What is expected =>
Below are records; please write out exactly the lines from the first line through the line containing "var(--headline-gold); stroke: var(--headline-gold);", with no pictures.

Record extracts =>
'''

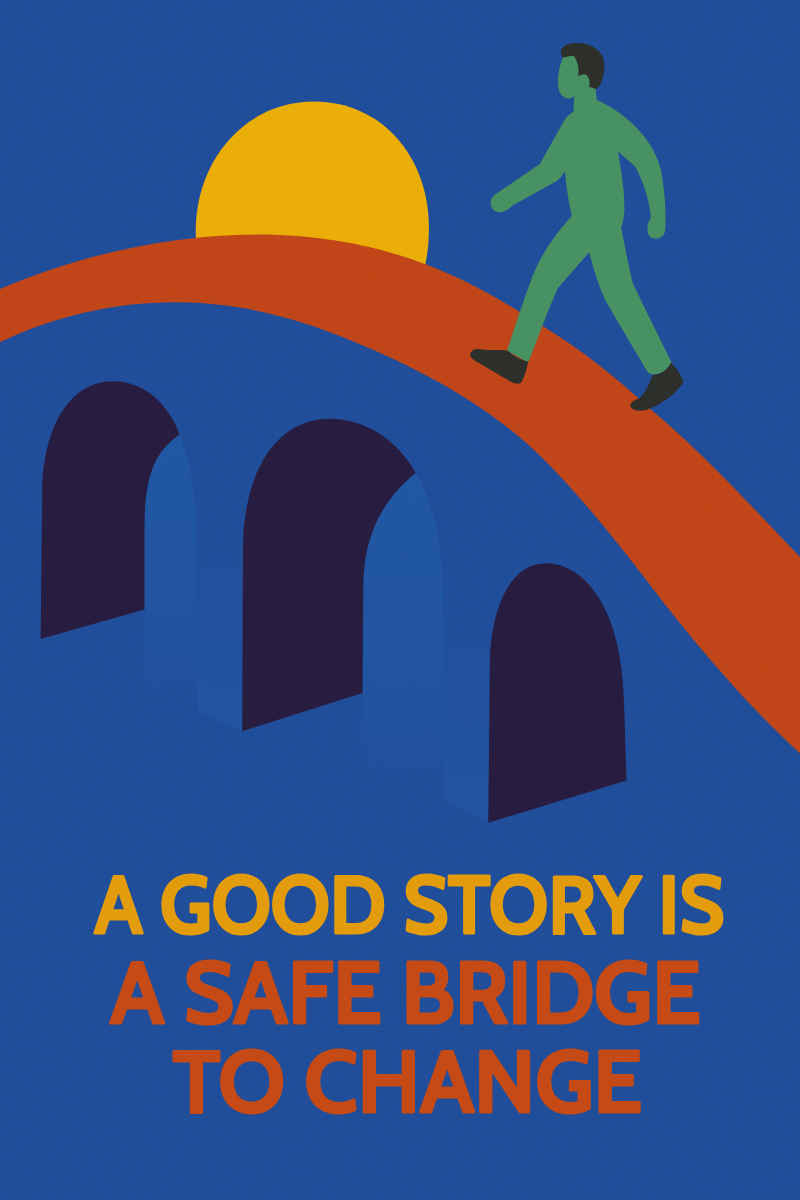
<!DOCTYPE html>
<html lang="en">
<head>
<meta charset="utf-8">
<title>A good story is a safe bridge to change</title>
<link rel="stylesheet" href="https://fonts.googleapis.com/css2?family=Cabin:wght@600;700&amp;display=swap">
<style>
  :root {
    --night-blue: #1b4a99;
    --wall-light: #1c52a3;
    --arch-dark: #22173c;
    --road: #c14112;
    --sun: #edae02;
    --skin: #43905f;
    --ink: #272a25;
    --headline-gold: #e59b06;
    --headline-rust: #c6460f;
  }
  * { margin: 0; padding: 0; box-sizing: border-box; }
  html, body { width: 800px; height: 1200px; overflow: hidden; background: var(--night-blue); }
  .poster { display: block; width: 800px; height: 1200px; }
  .arches { fill: var(--arch-dark); }
  .sun { fill: var(--sun); }
  .road { fill: var(--road); }
  .body { fill: var(--skin); }
  .hair, .shoes { fill: var(--ink); }
  .headline { font-family: "Cabin", "Hind", sans-serif; font-weight: 600; }
  .headline text { stroke-width: 4; stroke-linejoin: round; }
  .line-gold { fill: var(--headline-gold); stroke: var(--headline-gold); }
  .line-rust { fill: var(--headline-rust); stroke: var(--headline-rust); }
</style>
</head>
<body>
<svg class="poster" viewBox="0 0 1024 1536" xmlns="http://www.w3.org/2000/svg">
  <defs>
    <linearGradient id="opening-light" x1="0" y1="0" x2="0" y2="1">
      <stop offset="0" stop-color="#1b54a2"/>
      <stop offset="0.6" stop-color="#1b50a0"/>
      <stop offset="1" stop-color="#1b4a99"/>
    </linearGradient>
    <linearGradient id="pier-light" x1="0" y1="0" x2="0" y2="1">
      <stop offset="0" stop-color="#1b4a99"/>
      <stop offset="0.5" stop-color="#1c4e9e"/>
      <stop offset="1" stop-color="#1c509f"/>
    </linearGradient>
    <filter id="paper-grain" x="0" y="0" width="100%" height="100%">
      <feTurbulence type="fractalNoise" baseFrequency="0.9" numOctaves="2" seed="4"/>
      <feColorMatrix type="saturate" values="0"/>
      <feComponentTransfer><feFuncA type="linear" slope="0" intercept="1"/></feComponentTransfer>
    </filter>
  </defs>

  <rect width="1024" height="1536" fill="var(--night-blue)"/>

  <g class="bridge-wall">
    <path fill="url(#opening-light)" d="M230 556C245 595 251 640 251 685L253 910L185 880V670C186 610 195 580 230 556Z"/>
    <path fill="url(#opening-light)" d="M532 605C556 645 566 700 567 760L569 1024L464 980L465 745C467 685 485 642 532 605Z"/>
    <path fill="url(#pier-light)" d="M251 685L311 700L310 937L253 910Z"/>
    <path fill="url(#pier-light)" d="M567 780L627 830L625 1053L569 1024Z"/>
  </g>

  <g class="arches">
    <path d="M52 818L54 630C55 545 90 488 145 488C184 488 215 516 230 556C196 579 186 612 185 670V780Z"/>
    <path d="M310 936L311 700C312 602 355 536 422 536C466 536 508 562 532 605C488 642 467 685 465 745L464 887Z"/>
    <path d="M625 1053L627 850C628 775 655 721 698 721C750 721 790 780 797 870C800 910 800 955 802 999Z"/>
  </g>

  <path class="sun" d="M251 310C244 212 310 130 402 130C488 130 549 200 549 292C549 312 547 328 542 350Z"/>

  <path class="road" d="M0 370C105 325 220 300 330 300C415 300 487 316 544 338C600 359 650 389 697 419C748 450 790 485 833 524C900 580 960 646 1024 713V964C962 908 902 838 850 772C795 700 745 636 690 582C620 515 530 467 430 428C365 403 298 387 225 387C145 387 70 405 0 438Z"/>

  <g class="walker">
    <path class="body" d="M724 66C717 80 714 94 714 105C714 119 720 126 728 126C731 126 733 125 735 123L734 143C727 147 723 152 719 160L691 210L635 248C627 252 626 263 631 268C637 274 648 272 656 263L712 232C717 229 720 224 723 219C725 240 728 260 732 276C712 298 695 322 683 350C672 378 660 415 649 449L676 464C690 430 700 400 714 369L754 323C760 345 766 365 775 385L828 475C834 485 856 476 860 465L810 363C804 338 800 315 795 292C799 280 800 270 799 260C799 238 794 215 791 194L813 213C825 235 832 260 833 279C828 286 827 297 832 303C838 308 849 305 851 297C853 280 852 250 846 218C838 183 808 148 764 128L762 112L765 70Z"/>
    <path class="hair" d="M718 67C718 60 725 55 736 55C752 54 767 61 772 74C776 88 772 106 764 114C760 113 757 112 754 111C756 103 753 96 748 95C744 95 743 97 740 97C742 88 739 79 735 72C729 71 724 73 721 74C719 72 718 70 718 67Z"/>
    <g class="shoes">
      <path d="M602 455C601 449 608 446 615 447C628 449 640 447 650 449C658 456 667 461 676 463C674 474 671 483 667 490C664 492 660 491 656 490L612 464C607 461 603 459 602 455Z"/>
      <path d="M859 464C867 472 872 480 875 489C867 501 852 515 832 523C821 528 809 526 807 520C806 515 812 512 818 510C826 503 832 490 835 480C845 480 854 474 859 464Z"/>
    </g>
  </g>

  <g class="headline">
    <text class="line-gold" x="121" y="1194" font-size="103" textLength="806" lengthAdjust="spacingAndGlyphs">A GOOD STORY IS</text>
    <text class="line-rust" x="141" y="1309.500" font-size="111" textLength="756" lengthAdjust="spacingAndGlyphs">A SAFE BRIDGE</text>
    <text class="line-rust" x="221" y="1423" font-size="110" textLength="601" lengthAdjust="spacingAndGlyphs">TO CHANGE</text>
  </g>

  <rect class="grain" width="1024" height="1536" filter="url(#paper-grain)" opacity="0.035"/>
</svg>
</body>
</html>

'''

Exercise answer =>
<!DOCTYPE html>
<html lang="en">
<head>
<meta charset="utf-8">
<title>A good story is a safe bridge to change</title>
<link rel="stylesheet" href="https://fonts.googleapis.com/css2?family=Cabin:wght@600;700&amp;display=swap">
<style>
  :root {
    --night-blue: #1b4a99;
    --wall-light: #1c52a3;
    --arch-dark: #22173c;
    --road: #c14112;
    --sun: #edae02;
    --skin: #43905f;
    --ink: #272a25;
    --headline-gold: #e59b06;
    --headline-rust: #c6460f;
  }
  * { margin: 0; padding: 0; box-sizing: border-box; }
  html, body { width: 800px; height: 1200px; overflow: hidden; background: var(--night-blue); }
  .poster { display: block; width: 800px; height: 1200px; }
  .arches { fill: var(--arch-dark); }
  .sun { fill: var(--sun); }
  .road { fill: var(--road); }
  .body { fill: var(--skin); }
  .hair, .shoes { fill: var(--ink); }
  .headline { font-family: "Cabin", "Hind", sans-serif; font-weight: 600; }
  .headline text { stroke-width: 4; stroke-linejoin: round; }
  .line-gold { fill: var(--headline-gold); stroke: var(--headline-gold); }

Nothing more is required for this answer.